  • The practice was aware of the wider issues that faced some of their patients and that affected their health. They had participated in a pilot project to help reduce social isolation in older patients. Led by the practice, but closely involving a national charity for older people. A nurse or GP saw each patient, care plans were put in place if needed and medications were reviewed, with new medications available on the day. The practice arranged for support services for older people to attend the sessions so that non-clinical issues could also be addressed. The sessions were held over three afternoons at the practice and 22 patients took part. The national charity had evaluated the project and is considering extending the project.
  • The practice had been one of two practices nationally that had taken part in an accessible information pilot. As part of this, the practice had reviewed the communication needs of all patients with a learning, hearing or visual disability (67 patients). Where appropriate, each patient met a patient liaison officer to discuss their communication needs. Following this the practice had updated their new patient registration and NHS health check forms to make sure that information about patients’ communication needs was collected regularly and produced a large print patient information leaflet. All patients identified with any communication difficulties are now offered longer appointments if required.
  • The practice had carried out work with young people to improve their awareness of what general practice can offer and their rights regarding access and consent. This involved giving a lesson to year eight pupils at a local secondary school. This was delivered by a group of GPs, nurses and NHS staff. The practice manager was involved from this practice. Following this work the practice now writes to all patients over the age of 14 with information on patient confidentiality for young people.

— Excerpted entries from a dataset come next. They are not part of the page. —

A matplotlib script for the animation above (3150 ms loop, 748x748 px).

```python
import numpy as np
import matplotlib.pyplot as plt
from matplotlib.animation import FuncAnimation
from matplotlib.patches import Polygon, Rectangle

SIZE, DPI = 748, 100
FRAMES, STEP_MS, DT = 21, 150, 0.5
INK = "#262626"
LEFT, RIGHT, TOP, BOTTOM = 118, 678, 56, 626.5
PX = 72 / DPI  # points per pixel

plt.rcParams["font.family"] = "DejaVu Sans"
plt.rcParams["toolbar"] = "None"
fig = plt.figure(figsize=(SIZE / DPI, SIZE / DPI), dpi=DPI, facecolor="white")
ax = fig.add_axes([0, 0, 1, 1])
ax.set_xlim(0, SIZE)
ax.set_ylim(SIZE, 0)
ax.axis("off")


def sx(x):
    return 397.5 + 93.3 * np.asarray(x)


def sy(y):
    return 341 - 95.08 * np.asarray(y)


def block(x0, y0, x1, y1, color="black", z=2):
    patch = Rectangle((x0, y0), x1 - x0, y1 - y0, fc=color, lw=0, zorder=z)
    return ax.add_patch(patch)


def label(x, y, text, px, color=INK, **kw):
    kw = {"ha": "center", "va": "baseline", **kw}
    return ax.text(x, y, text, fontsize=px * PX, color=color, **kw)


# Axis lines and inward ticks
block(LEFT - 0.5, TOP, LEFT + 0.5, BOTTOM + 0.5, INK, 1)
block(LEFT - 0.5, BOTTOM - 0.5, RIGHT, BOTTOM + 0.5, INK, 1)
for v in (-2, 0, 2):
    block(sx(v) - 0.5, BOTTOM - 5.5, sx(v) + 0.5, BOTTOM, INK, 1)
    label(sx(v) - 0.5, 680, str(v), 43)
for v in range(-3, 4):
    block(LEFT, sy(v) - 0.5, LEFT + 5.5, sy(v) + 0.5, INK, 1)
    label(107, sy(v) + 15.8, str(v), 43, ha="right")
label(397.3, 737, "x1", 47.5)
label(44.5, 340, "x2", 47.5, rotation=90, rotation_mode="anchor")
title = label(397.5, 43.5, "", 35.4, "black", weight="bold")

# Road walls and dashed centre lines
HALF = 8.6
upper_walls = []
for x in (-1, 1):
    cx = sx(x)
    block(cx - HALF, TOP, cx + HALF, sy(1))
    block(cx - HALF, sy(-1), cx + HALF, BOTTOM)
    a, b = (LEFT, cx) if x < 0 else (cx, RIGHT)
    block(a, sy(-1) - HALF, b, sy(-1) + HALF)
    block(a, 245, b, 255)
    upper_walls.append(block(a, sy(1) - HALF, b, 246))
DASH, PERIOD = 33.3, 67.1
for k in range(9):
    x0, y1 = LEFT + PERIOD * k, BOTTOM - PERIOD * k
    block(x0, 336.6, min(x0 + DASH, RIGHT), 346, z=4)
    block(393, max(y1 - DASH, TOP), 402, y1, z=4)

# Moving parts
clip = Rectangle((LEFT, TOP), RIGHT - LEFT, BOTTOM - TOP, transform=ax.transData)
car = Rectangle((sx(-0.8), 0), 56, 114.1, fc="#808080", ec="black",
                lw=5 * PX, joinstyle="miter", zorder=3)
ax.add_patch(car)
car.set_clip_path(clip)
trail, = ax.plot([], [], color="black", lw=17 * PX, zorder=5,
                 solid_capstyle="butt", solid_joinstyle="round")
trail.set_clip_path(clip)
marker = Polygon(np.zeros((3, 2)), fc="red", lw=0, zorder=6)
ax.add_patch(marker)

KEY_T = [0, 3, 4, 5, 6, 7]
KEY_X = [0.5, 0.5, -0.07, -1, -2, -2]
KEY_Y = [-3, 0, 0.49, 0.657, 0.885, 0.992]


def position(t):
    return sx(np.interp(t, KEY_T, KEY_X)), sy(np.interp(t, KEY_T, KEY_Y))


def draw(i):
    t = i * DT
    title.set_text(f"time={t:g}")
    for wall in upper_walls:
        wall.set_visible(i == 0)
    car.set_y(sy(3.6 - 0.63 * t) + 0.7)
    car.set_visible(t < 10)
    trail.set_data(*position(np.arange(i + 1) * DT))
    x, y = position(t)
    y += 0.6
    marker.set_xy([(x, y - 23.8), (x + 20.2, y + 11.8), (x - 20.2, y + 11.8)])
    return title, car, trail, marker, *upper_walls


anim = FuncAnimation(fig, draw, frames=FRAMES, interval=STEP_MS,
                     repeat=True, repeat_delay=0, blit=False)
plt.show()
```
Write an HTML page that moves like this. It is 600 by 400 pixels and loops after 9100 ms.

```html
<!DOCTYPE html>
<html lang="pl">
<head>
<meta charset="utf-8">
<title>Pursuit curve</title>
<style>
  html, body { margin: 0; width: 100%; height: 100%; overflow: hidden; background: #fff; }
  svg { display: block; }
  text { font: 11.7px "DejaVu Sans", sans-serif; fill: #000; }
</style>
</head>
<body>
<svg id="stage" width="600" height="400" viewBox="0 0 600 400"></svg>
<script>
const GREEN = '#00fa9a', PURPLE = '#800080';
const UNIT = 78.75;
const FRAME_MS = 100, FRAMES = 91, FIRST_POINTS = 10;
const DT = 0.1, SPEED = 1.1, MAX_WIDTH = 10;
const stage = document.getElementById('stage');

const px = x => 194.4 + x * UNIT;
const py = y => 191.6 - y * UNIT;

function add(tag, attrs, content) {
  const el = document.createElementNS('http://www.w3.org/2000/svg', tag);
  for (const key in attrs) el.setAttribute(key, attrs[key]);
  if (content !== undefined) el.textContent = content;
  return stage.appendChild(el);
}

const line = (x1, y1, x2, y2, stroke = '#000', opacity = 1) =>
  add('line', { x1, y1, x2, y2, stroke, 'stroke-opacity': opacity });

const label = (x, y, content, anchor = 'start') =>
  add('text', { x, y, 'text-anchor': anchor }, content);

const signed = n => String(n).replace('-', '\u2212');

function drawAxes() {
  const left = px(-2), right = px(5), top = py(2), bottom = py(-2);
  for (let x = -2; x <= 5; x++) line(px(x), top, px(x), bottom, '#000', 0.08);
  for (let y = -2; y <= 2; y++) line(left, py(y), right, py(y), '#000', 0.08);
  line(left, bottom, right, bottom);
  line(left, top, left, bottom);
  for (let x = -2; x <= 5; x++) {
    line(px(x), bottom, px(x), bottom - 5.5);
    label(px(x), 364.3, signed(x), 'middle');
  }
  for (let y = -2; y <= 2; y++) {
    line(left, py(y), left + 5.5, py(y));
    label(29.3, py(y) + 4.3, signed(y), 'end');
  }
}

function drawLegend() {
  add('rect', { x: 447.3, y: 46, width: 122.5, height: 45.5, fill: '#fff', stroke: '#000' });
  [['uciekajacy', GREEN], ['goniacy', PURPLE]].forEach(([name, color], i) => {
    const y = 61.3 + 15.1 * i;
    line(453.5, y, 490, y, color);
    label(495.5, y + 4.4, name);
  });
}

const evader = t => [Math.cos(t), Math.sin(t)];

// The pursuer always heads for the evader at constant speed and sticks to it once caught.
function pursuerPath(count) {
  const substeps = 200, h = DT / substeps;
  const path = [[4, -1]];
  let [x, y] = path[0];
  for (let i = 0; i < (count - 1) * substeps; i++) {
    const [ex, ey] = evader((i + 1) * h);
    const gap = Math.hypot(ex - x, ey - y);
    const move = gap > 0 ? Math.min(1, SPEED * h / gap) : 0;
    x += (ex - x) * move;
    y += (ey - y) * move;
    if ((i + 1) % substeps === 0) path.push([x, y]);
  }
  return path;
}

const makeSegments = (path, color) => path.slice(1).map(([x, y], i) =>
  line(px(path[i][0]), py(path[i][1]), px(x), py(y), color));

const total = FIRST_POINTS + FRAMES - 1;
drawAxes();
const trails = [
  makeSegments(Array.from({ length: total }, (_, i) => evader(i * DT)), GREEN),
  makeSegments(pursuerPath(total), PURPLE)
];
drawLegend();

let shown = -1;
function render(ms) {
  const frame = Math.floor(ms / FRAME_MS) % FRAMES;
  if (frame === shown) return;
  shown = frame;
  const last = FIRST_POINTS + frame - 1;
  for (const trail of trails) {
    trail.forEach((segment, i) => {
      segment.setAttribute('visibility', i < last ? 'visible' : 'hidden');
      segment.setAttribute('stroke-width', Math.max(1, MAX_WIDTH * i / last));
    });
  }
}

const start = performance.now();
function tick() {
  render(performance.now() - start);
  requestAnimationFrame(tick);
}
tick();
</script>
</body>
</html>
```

There was one area of practice where the provider needs to make improvements.

The provider should:

  • Provide all staff with infection control training, which is relevant to their roles and responsibilities.

Professor Steve Field CBE FRCP FFPH FRCGP

Chief Inspector of General Practice